**Task statement:** Among the lines below, which ones contain the word "length"? Copy every such line.

[Provided material]

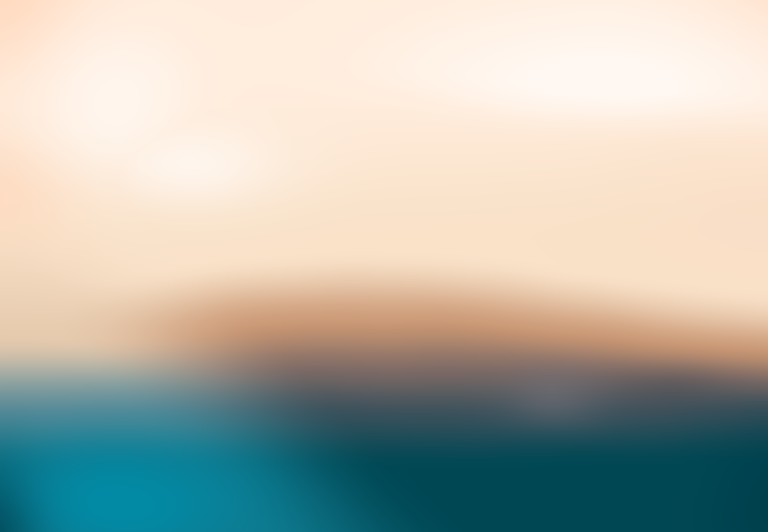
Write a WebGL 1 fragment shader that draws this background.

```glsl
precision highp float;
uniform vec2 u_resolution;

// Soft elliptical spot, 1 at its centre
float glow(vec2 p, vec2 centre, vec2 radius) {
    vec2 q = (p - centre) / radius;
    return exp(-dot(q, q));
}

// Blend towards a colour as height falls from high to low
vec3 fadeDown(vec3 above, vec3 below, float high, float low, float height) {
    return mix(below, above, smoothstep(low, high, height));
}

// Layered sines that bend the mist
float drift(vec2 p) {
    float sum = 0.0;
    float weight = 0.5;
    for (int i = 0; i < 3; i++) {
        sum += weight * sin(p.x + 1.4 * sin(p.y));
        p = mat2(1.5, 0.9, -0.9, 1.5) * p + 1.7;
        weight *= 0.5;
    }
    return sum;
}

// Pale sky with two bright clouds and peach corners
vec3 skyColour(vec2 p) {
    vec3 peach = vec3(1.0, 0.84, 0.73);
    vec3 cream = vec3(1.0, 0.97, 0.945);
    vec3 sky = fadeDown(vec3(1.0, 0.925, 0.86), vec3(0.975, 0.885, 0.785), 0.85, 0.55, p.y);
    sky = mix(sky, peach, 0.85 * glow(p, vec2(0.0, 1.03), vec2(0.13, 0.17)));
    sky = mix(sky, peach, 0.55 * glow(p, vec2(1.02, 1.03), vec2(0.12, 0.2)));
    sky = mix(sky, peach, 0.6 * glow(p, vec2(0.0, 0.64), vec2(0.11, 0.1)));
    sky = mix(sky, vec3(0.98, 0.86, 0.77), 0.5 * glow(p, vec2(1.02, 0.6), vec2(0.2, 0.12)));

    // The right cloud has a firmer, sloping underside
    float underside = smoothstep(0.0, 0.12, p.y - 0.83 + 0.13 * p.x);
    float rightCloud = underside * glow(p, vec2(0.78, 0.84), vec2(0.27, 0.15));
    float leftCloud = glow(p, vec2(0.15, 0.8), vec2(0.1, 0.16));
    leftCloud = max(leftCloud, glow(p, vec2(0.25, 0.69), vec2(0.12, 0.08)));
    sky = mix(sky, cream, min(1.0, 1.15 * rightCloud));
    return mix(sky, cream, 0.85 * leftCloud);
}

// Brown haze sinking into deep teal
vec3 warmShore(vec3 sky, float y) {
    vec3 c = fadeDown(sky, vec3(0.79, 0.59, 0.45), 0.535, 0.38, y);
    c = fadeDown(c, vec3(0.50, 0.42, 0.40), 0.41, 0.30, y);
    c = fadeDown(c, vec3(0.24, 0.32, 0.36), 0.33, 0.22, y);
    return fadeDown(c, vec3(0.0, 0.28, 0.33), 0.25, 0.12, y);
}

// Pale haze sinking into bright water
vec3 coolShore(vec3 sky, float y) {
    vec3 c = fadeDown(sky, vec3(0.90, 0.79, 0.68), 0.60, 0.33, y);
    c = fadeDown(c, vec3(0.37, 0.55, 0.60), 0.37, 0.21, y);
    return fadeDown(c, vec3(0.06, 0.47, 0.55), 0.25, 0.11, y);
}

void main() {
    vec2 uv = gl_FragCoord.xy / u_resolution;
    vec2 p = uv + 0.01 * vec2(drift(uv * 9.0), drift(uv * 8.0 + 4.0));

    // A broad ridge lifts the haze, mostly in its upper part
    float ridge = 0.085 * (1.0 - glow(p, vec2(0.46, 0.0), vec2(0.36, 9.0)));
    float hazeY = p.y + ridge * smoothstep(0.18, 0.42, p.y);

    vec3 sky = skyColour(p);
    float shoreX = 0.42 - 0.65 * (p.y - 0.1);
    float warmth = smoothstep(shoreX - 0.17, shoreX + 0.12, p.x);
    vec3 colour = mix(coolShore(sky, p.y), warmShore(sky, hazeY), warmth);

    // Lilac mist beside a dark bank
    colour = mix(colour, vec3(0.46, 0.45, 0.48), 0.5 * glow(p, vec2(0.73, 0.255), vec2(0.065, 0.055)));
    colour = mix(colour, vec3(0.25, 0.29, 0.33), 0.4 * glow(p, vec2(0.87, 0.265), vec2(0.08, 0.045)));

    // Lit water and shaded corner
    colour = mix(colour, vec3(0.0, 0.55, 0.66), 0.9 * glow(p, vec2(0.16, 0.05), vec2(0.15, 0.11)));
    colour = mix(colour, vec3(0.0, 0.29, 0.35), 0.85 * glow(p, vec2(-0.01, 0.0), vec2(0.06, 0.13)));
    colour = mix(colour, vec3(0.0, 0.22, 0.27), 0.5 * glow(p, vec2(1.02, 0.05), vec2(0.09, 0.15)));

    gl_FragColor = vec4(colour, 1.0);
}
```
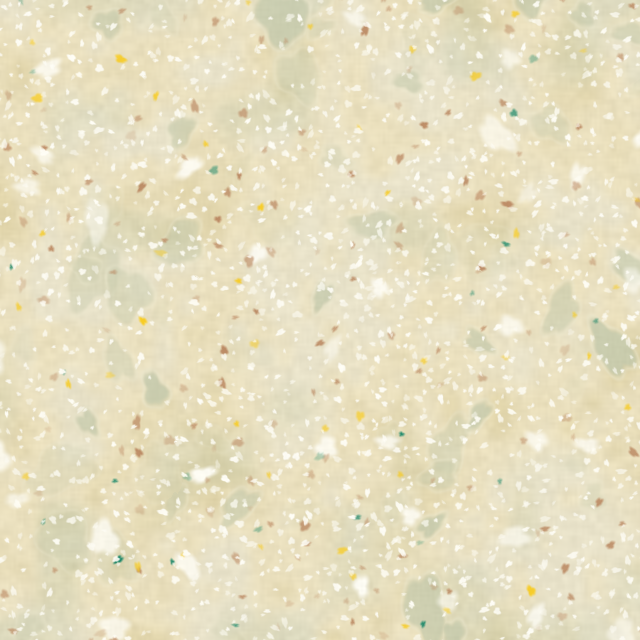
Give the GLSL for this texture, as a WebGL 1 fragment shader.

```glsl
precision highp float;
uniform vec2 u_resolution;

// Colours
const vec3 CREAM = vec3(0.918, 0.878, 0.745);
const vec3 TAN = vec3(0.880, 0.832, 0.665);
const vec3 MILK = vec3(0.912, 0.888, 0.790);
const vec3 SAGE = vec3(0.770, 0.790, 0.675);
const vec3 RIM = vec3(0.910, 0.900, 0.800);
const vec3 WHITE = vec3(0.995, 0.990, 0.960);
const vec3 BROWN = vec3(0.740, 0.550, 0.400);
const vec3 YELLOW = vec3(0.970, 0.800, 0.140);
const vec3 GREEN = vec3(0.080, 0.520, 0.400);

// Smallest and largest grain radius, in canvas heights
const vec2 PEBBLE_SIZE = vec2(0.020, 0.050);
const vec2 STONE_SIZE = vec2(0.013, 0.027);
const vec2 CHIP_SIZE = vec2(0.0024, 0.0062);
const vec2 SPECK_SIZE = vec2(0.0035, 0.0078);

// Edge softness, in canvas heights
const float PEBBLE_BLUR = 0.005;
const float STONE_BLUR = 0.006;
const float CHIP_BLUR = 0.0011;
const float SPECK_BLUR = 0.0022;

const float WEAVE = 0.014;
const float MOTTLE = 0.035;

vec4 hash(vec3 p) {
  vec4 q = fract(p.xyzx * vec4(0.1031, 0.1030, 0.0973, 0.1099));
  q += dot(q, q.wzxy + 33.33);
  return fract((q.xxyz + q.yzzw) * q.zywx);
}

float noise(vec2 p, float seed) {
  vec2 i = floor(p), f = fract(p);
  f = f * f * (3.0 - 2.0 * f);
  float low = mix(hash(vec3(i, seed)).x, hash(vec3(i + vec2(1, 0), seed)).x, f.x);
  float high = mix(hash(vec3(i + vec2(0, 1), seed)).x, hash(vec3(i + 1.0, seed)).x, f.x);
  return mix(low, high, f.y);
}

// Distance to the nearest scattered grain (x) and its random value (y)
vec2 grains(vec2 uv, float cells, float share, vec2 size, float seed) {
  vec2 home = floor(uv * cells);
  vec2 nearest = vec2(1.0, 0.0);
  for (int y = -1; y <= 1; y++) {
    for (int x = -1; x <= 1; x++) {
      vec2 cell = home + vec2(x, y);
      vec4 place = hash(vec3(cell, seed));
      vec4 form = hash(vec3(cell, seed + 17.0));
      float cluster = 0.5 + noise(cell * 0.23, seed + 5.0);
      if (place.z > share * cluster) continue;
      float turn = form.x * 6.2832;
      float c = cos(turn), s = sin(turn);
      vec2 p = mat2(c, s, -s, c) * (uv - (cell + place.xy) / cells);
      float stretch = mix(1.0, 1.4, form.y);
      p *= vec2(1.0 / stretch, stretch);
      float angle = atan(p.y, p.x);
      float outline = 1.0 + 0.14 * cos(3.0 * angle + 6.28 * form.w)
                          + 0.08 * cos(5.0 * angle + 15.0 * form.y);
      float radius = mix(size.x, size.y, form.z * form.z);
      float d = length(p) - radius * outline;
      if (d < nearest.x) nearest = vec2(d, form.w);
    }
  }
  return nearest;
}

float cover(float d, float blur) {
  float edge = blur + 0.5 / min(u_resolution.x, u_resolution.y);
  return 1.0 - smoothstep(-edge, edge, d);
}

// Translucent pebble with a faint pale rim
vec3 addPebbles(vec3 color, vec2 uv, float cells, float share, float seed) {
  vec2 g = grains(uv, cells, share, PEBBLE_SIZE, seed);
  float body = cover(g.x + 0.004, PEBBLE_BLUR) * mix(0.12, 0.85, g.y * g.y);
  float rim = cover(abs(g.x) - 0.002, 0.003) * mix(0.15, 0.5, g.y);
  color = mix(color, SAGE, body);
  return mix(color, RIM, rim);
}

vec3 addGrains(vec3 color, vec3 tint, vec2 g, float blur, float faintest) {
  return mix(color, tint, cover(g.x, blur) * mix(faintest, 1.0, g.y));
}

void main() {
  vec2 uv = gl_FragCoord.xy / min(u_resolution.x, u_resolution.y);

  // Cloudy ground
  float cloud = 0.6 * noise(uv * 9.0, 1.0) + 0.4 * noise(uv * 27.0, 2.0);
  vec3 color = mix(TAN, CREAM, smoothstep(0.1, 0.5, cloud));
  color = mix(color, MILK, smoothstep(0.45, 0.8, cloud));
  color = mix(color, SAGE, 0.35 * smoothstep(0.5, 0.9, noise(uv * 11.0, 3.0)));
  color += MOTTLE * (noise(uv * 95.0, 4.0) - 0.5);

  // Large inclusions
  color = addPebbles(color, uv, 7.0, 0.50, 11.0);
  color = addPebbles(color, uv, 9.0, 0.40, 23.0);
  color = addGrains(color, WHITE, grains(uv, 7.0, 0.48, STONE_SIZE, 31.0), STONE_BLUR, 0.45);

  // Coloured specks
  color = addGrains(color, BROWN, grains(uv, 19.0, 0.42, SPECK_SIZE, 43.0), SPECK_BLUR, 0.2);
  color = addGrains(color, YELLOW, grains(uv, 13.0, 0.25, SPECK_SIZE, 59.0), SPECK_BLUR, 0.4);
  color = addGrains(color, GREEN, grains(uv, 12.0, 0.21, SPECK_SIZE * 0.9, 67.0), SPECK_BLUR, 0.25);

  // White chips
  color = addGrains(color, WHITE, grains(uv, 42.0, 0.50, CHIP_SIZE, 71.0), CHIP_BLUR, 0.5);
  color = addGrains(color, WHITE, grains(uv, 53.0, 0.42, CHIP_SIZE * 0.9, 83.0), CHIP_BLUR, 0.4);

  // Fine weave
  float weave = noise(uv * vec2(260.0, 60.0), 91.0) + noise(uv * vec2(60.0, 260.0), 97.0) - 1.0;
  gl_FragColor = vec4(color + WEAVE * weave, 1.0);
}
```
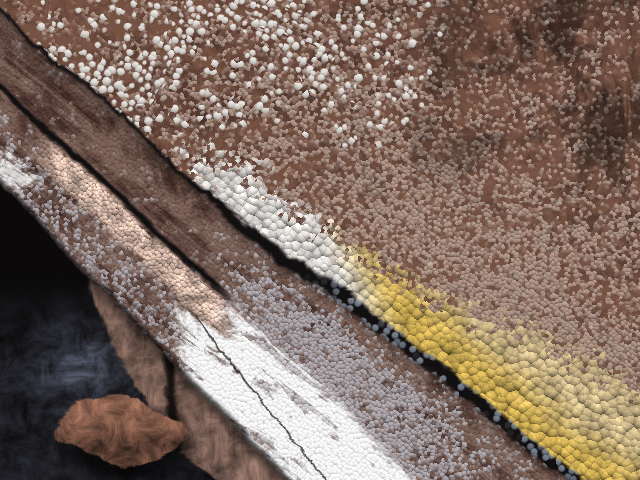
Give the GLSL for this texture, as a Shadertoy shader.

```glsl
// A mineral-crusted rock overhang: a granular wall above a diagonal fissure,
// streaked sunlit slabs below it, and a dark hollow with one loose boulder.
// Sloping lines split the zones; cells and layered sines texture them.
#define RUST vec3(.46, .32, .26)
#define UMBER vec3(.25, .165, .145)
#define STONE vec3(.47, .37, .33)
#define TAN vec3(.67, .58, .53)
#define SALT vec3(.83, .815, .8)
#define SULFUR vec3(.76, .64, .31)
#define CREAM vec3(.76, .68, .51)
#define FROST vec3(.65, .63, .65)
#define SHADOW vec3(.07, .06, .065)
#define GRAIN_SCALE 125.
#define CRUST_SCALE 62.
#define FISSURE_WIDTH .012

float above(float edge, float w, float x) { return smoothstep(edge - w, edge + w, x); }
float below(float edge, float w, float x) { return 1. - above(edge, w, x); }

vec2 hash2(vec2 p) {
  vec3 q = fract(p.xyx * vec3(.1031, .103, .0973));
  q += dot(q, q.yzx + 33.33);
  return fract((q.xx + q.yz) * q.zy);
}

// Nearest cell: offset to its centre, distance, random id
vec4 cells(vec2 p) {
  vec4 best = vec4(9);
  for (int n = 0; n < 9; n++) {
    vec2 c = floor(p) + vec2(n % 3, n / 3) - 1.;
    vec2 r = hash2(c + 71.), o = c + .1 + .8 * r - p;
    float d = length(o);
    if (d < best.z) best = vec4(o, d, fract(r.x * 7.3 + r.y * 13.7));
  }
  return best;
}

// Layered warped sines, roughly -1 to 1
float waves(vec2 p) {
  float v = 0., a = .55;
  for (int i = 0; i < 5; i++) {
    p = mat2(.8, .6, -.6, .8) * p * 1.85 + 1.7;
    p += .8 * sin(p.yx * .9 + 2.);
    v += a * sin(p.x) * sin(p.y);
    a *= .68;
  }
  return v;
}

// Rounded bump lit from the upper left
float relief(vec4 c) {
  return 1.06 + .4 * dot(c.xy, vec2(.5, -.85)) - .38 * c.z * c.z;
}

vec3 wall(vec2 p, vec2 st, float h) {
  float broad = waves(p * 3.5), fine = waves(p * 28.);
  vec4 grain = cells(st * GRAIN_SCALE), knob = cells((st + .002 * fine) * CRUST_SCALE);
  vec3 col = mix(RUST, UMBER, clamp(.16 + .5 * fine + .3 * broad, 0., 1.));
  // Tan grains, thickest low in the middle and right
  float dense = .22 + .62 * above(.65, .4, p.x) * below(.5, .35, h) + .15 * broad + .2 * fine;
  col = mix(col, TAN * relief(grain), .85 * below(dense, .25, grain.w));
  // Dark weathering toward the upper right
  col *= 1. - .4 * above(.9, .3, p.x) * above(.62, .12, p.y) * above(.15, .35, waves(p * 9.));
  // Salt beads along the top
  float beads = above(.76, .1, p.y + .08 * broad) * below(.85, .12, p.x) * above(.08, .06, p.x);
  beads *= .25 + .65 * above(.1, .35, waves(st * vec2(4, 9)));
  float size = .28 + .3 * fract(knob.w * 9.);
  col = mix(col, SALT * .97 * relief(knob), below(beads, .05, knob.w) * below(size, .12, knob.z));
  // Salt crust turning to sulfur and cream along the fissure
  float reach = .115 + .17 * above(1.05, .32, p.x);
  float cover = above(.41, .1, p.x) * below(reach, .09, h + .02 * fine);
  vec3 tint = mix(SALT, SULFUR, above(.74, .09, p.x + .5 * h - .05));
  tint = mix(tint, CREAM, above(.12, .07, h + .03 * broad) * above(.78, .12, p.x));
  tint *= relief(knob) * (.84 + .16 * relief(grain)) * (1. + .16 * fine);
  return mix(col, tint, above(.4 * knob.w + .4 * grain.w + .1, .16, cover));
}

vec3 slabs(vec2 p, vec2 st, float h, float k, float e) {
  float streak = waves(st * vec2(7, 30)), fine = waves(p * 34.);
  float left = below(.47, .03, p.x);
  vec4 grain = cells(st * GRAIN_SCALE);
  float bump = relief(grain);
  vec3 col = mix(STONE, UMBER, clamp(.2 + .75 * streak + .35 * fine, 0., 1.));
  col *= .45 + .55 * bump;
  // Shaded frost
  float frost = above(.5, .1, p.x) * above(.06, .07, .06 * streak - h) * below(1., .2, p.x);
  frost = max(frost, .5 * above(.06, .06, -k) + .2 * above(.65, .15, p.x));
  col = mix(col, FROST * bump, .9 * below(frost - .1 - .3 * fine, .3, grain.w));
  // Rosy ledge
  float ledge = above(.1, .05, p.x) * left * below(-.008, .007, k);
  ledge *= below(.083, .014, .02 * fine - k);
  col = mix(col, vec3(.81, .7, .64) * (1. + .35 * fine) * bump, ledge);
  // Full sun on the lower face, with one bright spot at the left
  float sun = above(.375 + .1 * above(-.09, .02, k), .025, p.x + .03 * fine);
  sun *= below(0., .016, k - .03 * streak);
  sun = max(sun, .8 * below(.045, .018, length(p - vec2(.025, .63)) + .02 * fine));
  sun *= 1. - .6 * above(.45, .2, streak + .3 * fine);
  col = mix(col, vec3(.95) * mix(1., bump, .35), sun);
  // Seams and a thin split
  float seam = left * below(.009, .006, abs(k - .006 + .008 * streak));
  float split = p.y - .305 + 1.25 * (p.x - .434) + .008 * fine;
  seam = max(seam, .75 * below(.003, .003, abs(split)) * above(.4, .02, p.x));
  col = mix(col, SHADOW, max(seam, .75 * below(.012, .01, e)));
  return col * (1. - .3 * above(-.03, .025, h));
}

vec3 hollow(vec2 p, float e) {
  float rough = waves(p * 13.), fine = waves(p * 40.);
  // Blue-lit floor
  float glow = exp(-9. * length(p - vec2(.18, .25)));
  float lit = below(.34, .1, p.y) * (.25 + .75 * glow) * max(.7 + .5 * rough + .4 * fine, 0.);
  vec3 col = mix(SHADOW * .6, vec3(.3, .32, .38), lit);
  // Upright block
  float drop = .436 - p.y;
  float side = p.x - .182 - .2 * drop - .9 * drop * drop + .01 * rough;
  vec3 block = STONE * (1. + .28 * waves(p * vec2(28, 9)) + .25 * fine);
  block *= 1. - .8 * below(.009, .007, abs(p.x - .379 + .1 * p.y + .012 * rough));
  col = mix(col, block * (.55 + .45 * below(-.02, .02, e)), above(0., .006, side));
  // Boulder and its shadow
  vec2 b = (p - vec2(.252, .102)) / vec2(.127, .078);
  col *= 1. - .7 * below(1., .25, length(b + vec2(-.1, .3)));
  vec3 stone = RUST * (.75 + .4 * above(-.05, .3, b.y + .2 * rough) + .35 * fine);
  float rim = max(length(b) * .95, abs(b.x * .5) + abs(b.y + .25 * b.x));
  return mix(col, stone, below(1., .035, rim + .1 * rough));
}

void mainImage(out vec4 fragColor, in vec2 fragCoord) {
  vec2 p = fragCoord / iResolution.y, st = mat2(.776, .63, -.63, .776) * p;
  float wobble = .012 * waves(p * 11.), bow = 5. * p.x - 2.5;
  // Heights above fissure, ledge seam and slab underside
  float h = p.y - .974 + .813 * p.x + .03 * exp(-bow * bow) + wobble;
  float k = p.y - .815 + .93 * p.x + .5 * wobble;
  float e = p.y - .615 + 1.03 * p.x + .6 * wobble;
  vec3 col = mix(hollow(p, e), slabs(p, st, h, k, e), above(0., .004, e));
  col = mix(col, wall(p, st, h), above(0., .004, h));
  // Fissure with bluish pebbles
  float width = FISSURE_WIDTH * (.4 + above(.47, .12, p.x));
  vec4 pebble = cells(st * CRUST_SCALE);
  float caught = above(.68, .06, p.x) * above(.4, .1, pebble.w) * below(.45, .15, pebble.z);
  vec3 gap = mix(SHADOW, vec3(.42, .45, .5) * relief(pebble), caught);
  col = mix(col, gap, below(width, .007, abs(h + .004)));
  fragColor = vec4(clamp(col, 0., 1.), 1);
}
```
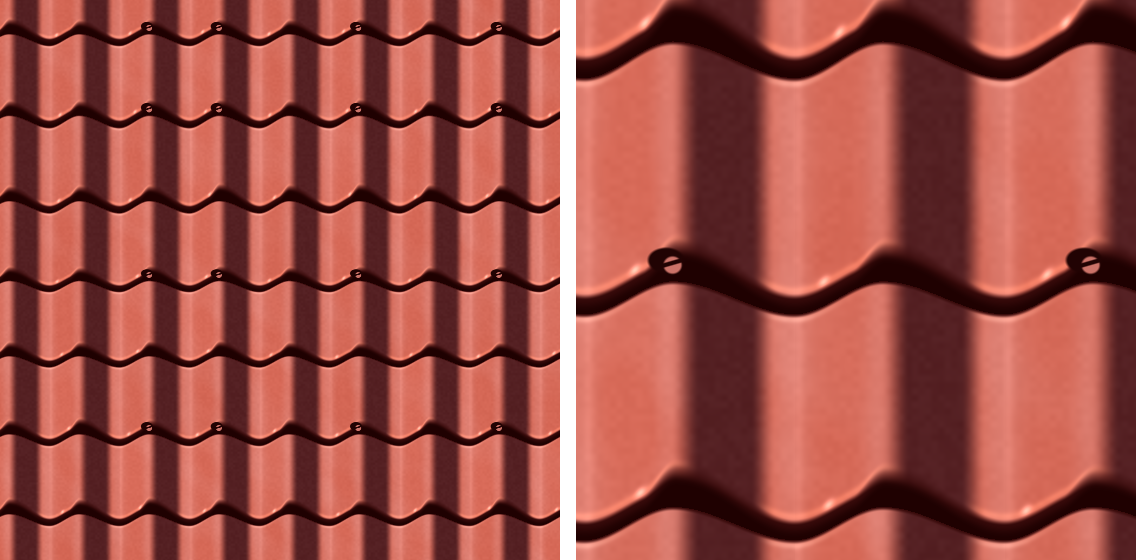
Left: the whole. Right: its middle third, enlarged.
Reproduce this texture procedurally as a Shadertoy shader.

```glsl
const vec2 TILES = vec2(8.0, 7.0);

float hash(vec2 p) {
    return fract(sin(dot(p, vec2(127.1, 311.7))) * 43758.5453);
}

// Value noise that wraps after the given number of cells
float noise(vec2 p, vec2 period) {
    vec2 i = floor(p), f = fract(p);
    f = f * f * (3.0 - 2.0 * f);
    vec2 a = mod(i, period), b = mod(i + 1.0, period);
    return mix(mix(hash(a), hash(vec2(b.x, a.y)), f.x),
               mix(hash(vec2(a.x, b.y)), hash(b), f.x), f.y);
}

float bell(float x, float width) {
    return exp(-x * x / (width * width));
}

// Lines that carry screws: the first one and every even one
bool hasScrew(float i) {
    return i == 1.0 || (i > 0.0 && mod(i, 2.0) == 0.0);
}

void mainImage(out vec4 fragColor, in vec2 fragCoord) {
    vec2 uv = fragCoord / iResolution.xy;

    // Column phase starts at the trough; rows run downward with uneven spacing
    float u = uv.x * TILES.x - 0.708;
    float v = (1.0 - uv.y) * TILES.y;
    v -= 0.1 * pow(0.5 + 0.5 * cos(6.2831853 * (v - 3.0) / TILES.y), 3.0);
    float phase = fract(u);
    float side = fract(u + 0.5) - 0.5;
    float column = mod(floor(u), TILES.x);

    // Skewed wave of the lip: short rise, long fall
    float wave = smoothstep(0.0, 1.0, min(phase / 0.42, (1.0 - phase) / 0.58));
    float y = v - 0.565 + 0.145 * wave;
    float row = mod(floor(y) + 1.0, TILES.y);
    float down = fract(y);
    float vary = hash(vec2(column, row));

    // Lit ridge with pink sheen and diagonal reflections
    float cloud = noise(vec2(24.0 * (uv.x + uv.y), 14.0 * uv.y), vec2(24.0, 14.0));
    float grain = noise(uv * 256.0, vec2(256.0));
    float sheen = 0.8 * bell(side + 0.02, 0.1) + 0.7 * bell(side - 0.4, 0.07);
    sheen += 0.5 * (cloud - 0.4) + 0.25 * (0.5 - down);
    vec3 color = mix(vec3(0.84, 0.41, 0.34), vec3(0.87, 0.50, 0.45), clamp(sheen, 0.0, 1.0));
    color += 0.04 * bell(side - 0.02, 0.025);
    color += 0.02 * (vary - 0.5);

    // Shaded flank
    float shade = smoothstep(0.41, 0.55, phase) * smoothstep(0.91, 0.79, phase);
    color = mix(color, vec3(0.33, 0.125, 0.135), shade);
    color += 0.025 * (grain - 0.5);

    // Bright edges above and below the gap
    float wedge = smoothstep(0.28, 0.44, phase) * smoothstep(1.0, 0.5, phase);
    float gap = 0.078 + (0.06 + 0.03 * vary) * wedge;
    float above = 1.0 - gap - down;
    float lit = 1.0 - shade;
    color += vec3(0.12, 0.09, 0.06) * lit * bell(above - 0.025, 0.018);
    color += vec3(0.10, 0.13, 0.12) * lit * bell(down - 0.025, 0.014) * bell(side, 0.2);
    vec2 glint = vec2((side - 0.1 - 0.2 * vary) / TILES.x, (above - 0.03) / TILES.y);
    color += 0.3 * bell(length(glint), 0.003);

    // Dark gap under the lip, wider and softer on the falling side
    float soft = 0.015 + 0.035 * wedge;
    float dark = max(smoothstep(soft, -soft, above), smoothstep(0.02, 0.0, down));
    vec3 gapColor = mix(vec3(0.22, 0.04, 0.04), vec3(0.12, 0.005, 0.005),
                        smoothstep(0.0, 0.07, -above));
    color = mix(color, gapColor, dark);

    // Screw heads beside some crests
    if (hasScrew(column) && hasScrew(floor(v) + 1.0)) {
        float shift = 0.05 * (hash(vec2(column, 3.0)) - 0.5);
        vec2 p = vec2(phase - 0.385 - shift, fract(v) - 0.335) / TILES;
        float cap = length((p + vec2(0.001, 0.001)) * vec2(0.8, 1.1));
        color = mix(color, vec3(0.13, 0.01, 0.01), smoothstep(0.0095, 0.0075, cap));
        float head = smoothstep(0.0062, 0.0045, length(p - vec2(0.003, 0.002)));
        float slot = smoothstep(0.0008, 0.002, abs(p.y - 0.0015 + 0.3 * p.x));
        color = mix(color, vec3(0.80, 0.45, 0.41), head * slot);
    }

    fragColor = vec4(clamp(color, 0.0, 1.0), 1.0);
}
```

[/Provided material]

**Exercise output:**
      float d = length(p) - radius * outline;
    float d = length(o);
  sun = max(sun, .8 * below(.045, .018, length(p - vec2(.025, .63)) + .02 * fine));
  float glow = exp(-9. * length(p - vec2(.18, .25)));
  col *= 1. - .7 * below(1., .25, length(b + vec2(-.1, .3)));
  float rim = max(length(b) * .95, abs(b.x * .5) + abs(b.y + .25 * b.x));
    color += 0.3 * bell(length(glint), 0.003);
        float cap = length((p + vec2(0.001, 0.001)) * vec2(0.8, 1.1));
        float head = smoothstep(0.0062, 0.0045, length(p - vec2(0.003, 0.002)));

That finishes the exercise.